**Dataset content**
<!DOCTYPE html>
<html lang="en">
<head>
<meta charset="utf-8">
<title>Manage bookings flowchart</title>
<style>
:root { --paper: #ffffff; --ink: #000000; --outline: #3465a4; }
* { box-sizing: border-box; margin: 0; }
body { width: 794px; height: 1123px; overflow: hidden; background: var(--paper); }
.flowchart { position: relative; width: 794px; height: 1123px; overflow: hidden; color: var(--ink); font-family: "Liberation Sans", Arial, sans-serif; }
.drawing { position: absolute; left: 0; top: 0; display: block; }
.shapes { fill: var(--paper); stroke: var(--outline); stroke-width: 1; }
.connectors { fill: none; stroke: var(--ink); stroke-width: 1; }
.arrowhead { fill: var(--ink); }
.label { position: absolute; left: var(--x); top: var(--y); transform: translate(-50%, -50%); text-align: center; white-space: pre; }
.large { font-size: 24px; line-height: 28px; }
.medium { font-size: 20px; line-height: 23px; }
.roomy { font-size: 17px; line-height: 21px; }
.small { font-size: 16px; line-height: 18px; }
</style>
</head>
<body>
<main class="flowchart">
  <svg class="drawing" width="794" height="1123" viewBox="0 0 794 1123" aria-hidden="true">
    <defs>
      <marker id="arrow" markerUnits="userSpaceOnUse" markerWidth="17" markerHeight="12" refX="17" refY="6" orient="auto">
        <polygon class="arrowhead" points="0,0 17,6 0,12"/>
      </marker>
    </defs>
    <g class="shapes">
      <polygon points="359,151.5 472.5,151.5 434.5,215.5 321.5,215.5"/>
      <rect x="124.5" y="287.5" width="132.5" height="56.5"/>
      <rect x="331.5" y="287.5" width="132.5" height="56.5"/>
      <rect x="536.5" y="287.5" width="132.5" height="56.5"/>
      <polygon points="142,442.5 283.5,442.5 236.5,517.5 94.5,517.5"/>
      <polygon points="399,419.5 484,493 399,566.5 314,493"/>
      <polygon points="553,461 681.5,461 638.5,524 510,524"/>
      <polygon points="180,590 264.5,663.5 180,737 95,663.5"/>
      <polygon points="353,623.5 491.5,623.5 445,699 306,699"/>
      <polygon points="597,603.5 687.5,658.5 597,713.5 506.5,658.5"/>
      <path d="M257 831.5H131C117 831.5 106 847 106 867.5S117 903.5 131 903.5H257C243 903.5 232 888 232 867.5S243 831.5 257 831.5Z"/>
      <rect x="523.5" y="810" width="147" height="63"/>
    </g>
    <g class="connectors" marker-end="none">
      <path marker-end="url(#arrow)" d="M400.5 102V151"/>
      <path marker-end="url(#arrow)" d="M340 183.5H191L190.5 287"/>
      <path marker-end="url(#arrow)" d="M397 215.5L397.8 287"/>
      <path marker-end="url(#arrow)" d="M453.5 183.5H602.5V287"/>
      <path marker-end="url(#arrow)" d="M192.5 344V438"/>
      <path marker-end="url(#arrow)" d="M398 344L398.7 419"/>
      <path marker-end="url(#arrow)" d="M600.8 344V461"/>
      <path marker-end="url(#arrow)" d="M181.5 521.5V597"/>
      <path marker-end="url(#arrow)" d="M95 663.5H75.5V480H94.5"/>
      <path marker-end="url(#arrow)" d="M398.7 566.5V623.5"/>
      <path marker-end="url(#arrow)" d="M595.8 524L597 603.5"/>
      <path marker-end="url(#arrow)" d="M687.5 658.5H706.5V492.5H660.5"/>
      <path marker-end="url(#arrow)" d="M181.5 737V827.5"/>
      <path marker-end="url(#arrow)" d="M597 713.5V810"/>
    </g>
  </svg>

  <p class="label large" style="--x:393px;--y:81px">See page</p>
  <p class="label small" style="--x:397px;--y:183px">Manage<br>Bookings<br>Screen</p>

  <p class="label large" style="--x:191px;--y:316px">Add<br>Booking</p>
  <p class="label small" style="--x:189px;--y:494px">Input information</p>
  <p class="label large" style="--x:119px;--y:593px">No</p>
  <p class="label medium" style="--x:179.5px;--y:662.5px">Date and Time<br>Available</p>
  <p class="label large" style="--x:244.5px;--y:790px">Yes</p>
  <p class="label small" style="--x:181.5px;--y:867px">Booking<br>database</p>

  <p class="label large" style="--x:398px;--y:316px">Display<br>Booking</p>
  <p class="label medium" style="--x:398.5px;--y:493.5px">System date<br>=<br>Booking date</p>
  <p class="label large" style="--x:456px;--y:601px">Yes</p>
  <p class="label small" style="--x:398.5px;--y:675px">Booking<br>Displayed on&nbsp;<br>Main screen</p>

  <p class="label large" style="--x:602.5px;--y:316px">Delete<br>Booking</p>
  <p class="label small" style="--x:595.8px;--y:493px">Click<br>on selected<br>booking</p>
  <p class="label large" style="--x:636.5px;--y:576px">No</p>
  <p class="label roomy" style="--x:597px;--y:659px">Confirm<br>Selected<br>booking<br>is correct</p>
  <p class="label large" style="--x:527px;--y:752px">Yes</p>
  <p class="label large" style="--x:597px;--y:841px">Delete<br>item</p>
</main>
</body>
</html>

**Problem to solve**
What is the number of lines above that contain the string "small"? Answer with the number alone.

**Completed exercise**
6